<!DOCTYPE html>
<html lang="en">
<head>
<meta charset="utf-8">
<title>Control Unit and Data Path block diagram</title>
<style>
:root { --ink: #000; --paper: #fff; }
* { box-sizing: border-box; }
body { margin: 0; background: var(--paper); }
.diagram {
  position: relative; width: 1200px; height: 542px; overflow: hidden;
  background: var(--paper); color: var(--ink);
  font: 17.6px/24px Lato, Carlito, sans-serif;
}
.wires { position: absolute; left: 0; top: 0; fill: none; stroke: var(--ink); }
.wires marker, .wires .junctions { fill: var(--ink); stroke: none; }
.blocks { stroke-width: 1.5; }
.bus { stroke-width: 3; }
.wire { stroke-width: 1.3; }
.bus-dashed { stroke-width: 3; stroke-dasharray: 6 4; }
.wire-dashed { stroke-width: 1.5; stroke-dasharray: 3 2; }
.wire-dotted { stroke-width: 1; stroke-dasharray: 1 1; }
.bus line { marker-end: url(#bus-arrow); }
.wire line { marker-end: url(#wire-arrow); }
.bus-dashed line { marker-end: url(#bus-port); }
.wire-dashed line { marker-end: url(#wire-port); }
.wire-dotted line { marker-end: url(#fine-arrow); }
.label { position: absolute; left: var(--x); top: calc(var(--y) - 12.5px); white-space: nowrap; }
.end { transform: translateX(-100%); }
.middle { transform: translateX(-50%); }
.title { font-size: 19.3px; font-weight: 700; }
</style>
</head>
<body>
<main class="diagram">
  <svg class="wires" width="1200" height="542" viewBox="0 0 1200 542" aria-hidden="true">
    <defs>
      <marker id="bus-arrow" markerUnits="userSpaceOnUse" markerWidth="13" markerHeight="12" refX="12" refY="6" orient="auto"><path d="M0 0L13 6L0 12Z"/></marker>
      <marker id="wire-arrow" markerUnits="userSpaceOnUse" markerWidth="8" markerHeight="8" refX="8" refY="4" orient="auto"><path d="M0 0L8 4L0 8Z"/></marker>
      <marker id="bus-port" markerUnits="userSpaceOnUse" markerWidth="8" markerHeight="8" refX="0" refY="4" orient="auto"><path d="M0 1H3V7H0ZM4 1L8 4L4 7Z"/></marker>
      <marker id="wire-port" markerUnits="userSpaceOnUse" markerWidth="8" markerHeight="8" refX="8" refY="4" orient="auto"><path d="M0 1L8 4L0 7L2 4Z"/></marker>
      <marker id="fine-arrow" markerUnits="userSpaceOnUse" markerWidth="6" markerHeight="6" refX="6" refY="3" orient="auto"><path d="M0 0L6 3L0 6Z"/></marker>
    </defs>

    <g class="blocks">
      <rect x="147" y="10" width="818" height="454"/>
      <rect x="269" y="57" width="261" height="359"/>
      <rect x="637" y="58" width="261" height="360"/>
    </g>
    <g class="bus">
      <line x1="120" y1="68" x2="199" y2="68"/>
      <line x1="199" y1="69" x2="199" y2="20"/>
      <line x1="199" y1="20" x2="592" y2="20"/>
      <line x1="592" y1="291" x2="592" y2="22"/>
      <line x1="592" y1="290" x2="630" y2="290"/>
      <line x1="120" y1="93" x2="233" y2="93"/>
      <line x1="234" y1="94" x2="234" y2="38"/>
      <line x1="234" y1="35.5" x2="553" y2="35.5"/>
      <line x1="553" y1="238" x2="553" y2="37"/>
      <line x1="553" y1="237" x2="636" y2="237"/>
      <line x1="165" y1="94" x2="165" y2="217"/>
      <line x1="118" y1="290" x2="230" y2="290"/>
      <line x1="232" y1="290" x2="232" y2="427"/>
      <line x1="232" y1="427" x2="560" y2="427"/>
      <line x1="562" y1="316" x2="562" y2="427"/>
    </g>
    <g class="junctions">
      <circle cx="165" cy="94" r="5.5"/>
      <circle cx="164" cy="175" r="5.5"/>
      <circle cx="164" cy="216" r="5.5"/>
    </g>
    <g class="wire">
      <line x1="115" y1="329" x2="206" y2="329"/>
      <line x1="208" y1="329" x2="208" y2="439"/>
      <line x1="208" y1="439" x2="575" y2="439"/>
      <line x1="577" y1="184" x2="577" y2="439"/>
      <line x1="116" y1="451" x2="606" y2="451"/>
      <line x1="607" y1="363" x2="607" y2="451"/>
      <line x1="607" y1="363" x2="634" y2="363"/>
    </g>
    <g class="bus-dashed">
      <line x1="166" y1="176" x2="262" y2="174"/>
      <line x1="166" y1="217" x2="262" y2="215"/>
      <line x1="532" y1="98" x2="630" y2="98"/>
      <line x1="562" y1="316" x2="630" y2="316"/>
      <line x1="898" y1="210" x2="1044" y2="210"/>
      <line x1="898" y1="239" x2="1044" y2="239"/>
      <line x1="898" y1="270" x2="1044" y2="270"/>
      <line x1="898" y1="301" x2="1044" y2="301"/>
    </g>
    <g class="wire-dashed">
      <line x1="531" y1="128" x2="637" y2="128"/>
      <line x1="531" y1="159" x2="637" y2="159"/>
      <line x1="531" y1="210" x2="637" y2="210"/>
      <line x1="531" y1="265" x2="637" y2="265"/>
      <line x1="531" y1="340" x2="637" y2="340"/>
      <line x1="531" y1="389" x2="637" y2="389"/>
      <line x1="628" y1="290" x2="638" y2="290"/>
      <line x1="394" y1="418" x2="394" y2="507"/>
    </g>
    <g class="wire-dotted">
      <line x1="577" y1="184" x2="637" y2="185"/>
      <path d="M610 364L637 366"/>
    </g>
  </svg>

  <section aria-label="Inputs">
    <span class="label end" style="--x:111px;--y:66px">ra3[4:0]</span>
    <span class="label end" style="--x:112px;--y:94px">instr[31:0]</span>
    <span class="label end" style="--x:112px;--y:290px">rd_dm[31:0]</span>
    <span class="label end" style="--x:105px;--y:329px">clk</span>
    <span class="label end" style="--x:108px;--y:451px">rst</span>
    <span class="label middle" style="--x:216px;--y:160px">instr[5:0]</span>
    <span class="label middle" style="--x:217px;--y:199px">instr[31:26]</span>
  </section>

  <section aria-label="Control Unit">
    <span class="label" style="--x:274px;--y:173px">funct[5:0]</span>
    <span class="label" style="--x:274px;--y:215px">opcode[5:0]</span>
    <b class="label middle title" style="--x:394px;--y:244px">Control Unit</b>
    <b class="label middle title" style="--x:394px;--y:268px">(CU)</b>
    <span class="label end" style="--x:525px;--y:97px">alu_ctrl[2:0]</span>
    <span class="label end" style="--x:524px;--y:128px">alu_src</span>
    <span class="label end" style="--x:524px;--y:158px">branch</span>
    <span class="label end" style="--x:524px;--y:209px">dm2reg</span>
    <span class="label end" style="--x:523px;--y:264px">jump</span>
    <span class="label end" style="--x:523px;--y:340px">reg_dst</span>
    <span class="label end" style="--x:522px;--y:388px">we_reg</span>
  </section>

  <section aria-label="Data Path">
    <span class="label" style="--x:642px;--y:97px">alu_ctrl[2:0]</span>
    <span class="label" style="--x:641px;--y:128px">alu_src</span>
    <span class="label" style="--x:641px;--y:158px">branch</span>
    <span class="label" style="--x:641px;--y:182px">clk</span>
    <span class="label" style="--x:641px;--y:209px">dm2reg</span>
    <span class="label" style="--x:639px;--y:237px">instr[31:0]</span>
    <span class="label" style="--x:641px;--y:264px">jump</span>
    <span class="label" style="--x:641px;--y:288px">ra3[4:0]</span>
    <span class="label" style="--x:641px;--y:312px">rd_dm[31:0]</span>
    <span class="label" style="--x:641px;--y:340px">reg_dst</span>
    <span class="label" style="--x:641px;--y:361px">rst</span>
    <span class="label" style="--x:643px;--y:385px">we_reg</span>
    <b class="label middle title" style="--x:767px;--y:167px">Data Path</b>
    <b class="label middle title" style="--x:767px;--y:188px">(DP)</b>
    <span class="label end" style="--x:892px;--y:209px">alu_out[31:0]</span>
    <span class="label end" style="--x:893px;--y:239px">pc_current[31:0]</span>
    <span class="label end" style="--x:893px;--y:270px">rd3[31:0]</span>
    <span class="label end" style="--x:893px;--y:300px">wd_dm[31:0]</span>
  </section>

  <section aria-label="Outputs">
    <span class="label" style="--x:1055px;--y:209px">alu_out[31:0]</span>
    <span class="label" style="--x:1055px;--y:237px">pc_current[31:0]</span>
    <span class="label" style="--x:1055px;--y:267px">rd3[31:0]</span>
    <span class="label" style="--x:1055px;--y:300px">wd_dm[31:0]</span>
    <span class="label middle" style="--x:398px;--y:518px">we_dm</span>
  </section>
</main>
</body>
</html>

■ ■ ■ ■ ■ ■ ■

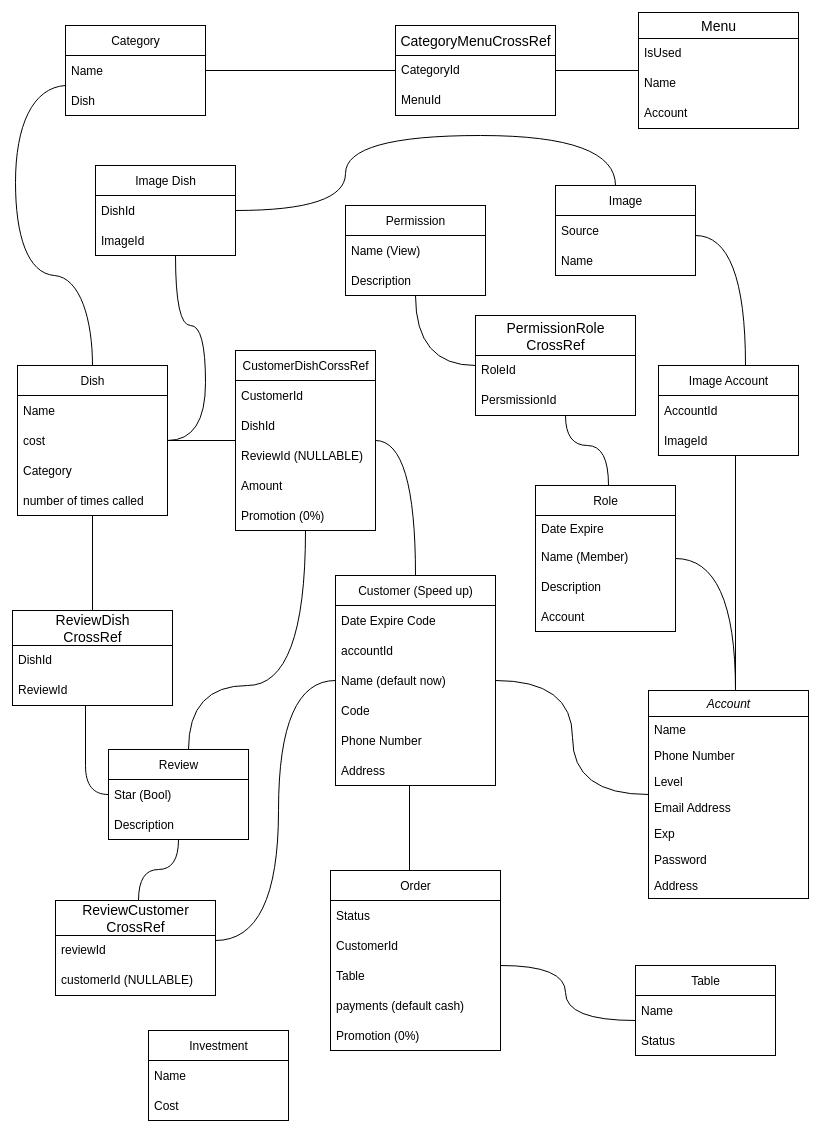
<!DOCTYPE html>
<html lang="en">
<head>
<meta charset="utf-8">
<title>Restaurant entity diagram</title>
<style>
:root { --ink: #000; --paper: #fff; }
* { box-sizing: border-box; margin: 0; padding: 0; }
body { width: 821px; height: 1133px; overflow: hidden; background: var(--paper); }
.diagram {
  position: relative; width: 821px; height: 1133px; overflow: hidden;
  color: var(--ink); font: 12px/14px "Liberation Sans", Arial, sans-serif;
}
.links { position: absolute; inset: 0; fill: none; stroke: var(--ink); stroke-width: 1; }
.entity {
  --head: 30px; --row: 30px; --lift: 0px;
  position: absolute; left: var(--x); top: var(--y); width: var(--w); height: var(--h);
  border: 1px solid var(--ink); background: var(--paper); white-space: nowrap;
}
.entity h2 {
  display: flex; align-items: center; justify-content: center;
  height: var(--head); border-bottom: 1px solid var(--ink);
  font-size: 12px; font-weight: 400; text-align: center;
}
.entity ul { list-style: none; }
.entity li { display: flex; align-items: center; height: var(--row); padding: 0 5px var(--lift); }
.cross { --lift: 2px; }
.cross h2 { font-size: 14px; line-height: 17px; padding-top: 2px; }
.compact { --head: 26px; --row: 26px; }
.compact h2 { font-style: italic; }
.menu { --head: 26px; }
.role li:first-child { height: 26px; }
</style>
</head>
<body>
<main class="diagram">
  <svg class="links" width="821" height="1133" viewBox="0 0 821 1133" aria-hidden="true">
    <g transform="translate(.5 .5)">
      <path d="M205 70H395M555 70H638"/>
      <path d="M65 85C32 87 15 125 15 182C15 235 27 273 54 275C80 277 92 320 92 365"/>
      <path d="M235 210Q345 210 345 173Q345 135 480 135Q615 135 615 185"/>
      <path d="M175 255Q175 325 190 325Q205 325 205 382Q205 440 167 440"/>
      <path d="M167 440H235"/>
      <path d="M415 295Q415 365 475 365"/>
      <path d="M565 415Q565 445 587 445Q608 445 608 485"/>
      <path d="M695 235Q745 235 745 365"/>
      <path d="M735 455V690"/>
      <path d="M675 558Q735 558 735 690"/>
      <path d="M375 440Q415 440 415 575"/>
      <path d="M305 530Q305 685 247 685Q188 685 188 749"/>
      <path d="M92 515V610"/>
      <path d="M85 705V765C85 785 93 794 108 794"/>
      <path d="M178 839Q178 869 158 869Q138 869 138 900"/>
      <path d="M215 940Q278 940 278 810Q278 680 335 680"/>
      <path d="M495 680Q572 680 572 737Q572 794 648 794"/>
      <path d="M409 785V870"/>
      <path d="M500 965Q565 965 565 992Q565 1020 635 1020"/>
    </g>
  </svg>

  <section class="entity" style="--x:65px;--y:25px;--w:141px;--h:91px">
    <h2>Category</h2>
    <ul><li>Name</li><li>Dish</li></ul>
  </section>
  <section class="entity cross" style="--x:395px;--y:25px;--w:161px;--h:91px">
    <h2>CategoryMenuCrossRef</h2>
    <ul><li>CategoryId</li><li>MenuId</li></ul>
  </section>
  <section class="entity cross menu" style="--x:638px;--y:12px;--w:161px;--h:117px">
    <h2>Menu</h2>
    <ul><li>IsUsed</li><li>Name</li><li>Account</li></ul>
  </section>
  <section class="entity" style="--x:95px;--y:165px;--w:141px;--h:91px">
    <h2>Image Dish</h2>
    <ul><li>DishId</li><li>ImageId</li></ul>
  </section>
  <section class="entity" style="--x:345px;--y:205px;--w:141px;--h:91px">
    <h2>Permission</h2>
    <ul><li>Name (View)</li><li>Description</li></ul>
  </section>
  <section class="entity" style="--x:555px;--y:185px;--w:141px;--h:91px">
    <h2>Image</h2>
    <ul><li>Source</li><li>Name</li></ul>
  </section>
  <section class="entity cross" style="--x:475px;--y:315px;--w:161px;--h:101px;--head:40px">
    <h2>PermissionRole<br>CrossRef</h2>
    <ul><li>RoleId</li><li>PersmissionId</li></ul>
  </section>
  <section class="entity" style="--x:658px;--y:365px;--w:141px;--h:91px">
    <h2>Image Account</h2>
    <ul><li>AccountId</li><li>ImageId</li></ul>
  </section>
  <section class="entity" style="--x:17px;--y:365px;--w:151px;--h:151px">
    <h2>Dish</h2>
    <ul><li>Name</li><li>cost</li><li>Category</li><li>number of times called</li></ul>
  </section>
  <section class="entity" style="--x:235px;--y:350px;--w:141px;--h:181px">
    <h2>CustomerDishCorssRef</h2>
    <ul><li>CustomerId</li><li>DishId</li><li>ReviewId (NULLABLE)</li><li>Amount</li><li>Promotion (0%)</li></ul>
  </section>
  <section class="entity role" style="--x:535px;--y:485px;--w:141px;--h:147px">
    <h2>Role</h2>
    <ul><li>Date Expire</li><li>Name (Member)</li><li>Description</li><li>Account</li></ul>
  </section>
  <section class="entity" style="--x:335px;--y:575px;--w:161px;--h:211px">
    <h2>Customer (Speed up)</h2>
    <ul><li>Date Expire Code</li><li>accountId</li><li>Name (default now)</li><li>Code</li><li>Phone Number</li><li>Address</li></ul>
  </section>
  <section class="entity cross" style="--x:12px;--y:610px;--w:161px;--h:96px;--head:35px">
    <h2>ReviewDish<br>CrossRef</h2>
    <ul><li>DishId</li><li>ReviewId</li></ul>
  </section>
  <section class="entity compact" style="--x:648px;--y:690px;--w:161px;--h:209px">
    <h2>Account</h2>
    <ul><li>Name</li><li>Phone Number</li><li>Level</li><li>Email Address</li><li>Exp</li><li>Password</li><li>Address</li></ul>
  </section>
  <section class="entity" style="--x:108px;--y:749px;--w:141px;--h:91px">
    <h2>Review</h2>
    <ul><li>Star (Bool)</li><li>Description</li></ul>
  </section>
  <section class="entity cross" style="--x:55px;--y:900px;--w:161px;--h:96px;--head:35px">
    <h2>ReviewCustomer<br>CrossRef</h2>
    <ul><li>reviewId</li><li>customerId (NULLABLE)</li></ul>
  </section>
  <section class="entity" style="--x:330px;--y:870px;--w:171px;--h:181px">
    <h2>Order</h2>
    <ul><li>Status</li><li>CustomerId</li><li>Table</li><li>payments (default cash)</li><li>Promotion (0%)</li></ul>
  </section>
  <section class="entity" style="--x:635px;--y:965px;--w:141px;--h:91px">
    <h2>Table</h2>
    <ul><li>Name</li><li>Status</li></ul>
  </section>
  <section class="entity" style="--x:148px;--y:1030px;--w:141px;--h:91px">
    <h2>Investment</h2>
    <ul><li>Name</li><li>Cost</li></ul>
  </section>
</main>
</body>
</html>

■ ■ ■ ■ ■ ■ ■

▶ _What to work on_
The answer must be a single number: the count of lines in the listing that hold the string "none".

▶ _Exercise result_
4